Carp fishing abroad and in particular in France, due to its relatively easy access, is becoming increasingly popular for anglers in the UK. But just because you are going to be fishing in a foreign country, do not assume it is going to be easier. As with all forms of angling, preparation plays a large part in how successful you will be.
Choosing the right lake
Probably the most important decision is choosing the right lake. There are hundreds of carp lakes in France ranging from small runs waters to large public lakes. When selecting the lake, choose one which suits your angling style and ability. If you are used to fishing at ranges of up 60 yards then do not book a lake where you have to fish at extreme range to get a bite.
You will find lots of helpful information available on the internet and social media platforms to help you with your research. Carp fishing holiday websites, such as Dream Carp Holidays, will save you time when researching as you can easily create a shortlist of lakes that match your criteria.
As well as factors such as fishing range, think about the style of fishing you and your party would like to use. Do you want to fish a runs water with lots of action? Or would you rather fish a lake with a lower stocking density, but with the chance of catching a monster!?
There are 3 main travel options when Carp fishing in France, Ferry, the Eurotunnel or flying. You should defiantly bear these in mind when selecting a lake. The cheapest way to get to France is to take the Ferry or Eurotunnel from Dover to Calais. The Ferry crossing takes just over 2 hours and the Eurotunnel takes only 35 minutes. There are loads of amazing lakes with some seriously big fish just a few hours drive from Calais, so if you do not want to drive too far when you disembark the ferry then this may be a good travel route for you.
If you are looking at lakes in Brittany or the southwest of France, but do not fancy the long drive from Calais, then other Ferry options will reduce the drive time. Most fishing holidays run from Saturday to Saturday so a great option is an overnight Ferry crossing on Friday night from Portsmouth to Le Havre, Caen or St Malo.
Finally, you will find many lakes offer tackle hire which means that you can fly into the nearest airport and avoid the long drive altogether.
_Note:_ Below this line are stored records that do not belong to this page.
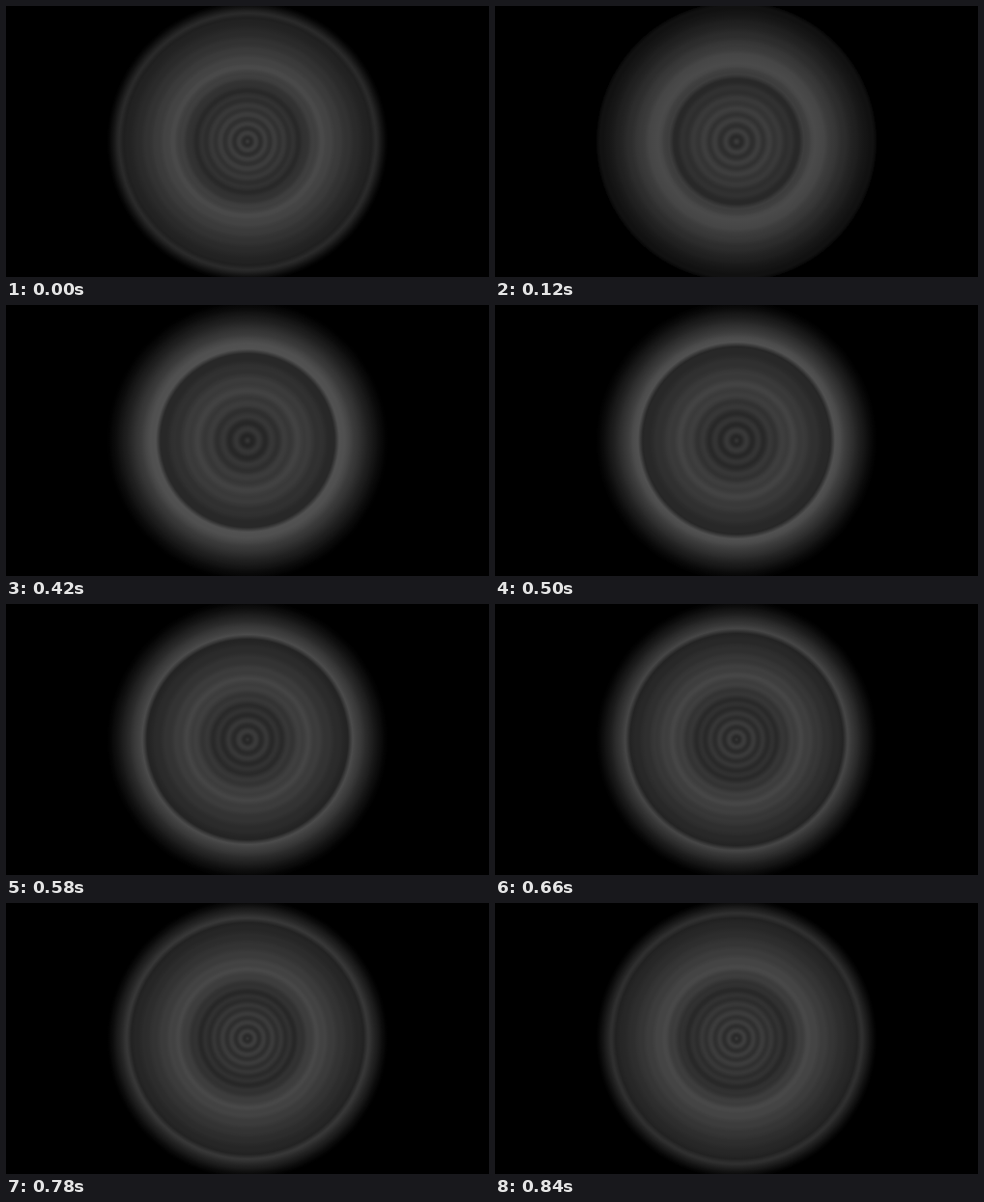
An HTML page with a canvas that plays this animation: 500x281 px, repeating every 0.88 s.

```html
<!DOCTYPE html>
<html>
<head>
<meta charset="utf-8">
<title>Ripples</title>
<style>
html, body { margin: 0; width: 100%; height: 100%; overflow: hidden; background: #000; }
canvas { display: block; width: 100vw; height: 100vh; }
</style>
</head>
<body>
<canvas id="stage" width="500" height="281"></canvas>
<script>
const ctx = document.getElementById('stage').getContext('2d');
const LOOP = 880;
const EDGE = 145;
const SPACING = 73;      // distance between two fronts, travelled once per loop
const FIRST_FRONT = 58;
const TAU = 2 * Math.PI;

// spans during which the picture rests
const rests = [[0, 60], [120, 200], [520, 580], [780, 840]];

const clamp01 = x => Math.min(1, Math.max(0, x));
const mix = (a, b, u) => a + (b - a) * u;
const rim = (r, width) => Math.sqrt(clamp01((EDGE - r) / width));

// grey of the brightest and darkest part of the big wave at a radius
const peak = r => Math.min(42 + 0.4 * r, 85 * rim(r, 45));
const trough = r => (48 - 0.12 * r) * rim(r, 17);

function steppedTime(t) {
  const rest = rests.find(([from, to]) => t >= from && t < to);
  return rest ? rest[0] : Math.floor(t / 20) * 20;
}

// Each front jumps up to a hump and falls off until the next front or the edge.
function bigWave(r, lead) {
  const front = lead + SPACING * Math.floor((r - lead) / SPACING);
  const end = Math.min(front + SPACING, EDGE);
  const hump = front + Math.max(2, 0.38 * (110 - front));
  const top = peak(hump);
  if (r < hump) {
    const sharpness = clamp01((front - 50) / 35);
    const foot = mix(trough(front), top, sharpness);
    return mix(foot, top, (r - front) / (hump - front));
  }
  const fall = 1 - Math.pow(clamp01(1 - (r - hump) / (end - hump)), 1.15);
  return mix(top, trough(end), fall);
}

function softWave(r, lead) {
  let sum = 0;
  for (let d = -2; d <= 2; d++) sum += bigWave(Math.min(EDGE, Math.abs(r + d)), lead);
  return sum / 5;
}

// Rings around the centre whose spacing breathes once per loop.
function rings(r, phase) {
  const spacing = 11.3 + 2.2 * Math.cos(TAU * (phase - 0.38));
  const shift = 0.1 * Math.sin(TAU * phase) - 0.1;
  return 11 * Math.exp(-r / 45) * Math.cos(TAU * (r / spacing - shift));
}

function draw(t) {
  const phase = steppedTime(t) / LOOP;
  const lead = FIRST_FRONT + SPACING * phase;
  const fill = ctx.createRadialGradient(250, 140.5, 0, 250, 140.5, EDGE);
  for (let r = 0; r <= EDGE; r++) {
    const fade = clamp01((EDGE - r) / 20);
    const v = Math.max(0, softWave(r, lead) + rings(r, phase) * fade).toFixed(1);
    fill.addColorStop(r / EDGE, `rgb(${v},${v},${v})`);
  }
  fill.addColorStop(1, '#000');
  ctx.fillStyle = fill;
  ctx.fillRect(0, 0, 500, 281);
}

const start = performance.now();
function tick() {
  draw((performance.now() - start) % LOOP);
  requestAnimationFrame(tick);
}
tick();
</script>
</body>
</html>
```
Usually, you will have to take your own reels, buzzers and terminal tackle but the rest is provided. If you are taking your partner with you, or the family, all-inclusive venues are ideal particularly as many have accommodation and some even have swimming pools.
So you have finally made it to the lake after counting down the months to your trip. Naturally, the temptation to get your rods cast in straight away is going to be high. As with any fishing trip selecting the right swim can make all the difference between catching and blanking. When you arrive, walk a couple of laps of the lake and try to locate where the carp are. Climb some trees if possible and gain a vantage point to scan the lake. Look for bubbles and bow waves across the surface which may give you clues as to where the carp are. You are there for a week, so it is worth spending time at the beginning of the trip to find a few areas in which you are confident will produce bites.
Once you are set up it can be tempting not to move. But if your swim selection does not feel right and are seeing fish shows in other areas then don’t be afraid to change swims, or worse don’t be too lazy to move!
How much bait you apply and the frequency is very important. Over bait and you could seriously reduce your chances of catching.
Holiday lakes in France can be just as pressured as lakes in the UK and the chances are there will have been anglers on the lake the week before you. When you arrive at the lake this means that you will not know how much bait could already be in the swim.
With this in mind, it is advisable to start fishing with a small amount of bait. Consider fishing with singles or PVA bags. If you are using a bait boat then apply no more bait than a small hopper. If you pick up one or two fish then start to apply a bit more bait. If there are areas of the lake which are not being fished then apply small amounts of loose feed to these spots so that they are primed for later in the week, or for the day time if you are resting your swim.
Finally, make sure you have the right tackle and don’t leave any vital pieces of kit or equipment behind.
In terms of rigs, it is worthwhile beefing up a bit. The carp in France grow slightly larger than their British counterparts so the last thing you want to do is lose a big fish because your tackle is not up to it. Take size 4 hooks with you and at least 25lb hooklink material. As for rig choice, stick to what you know and what you are confident in using.
The weather in France, particularly in the North, can be unpredictable so make sure you have plenty of warm clothes and waterproofs. If you are not comfortable then you will not enjoy your fishing and this probably means you will not be fishing at your best.
If there is a group of you on the trip it can be worth renting a gazebo shelter as an area and for cooking and socialising. Above all, you want to make sure you enjoy the trip and have fun. Making sure you take the time to prepare for your trip and remember to take these essential items will go a long way to having a memorable week.
Enjoy your Carp fishing in France 🙂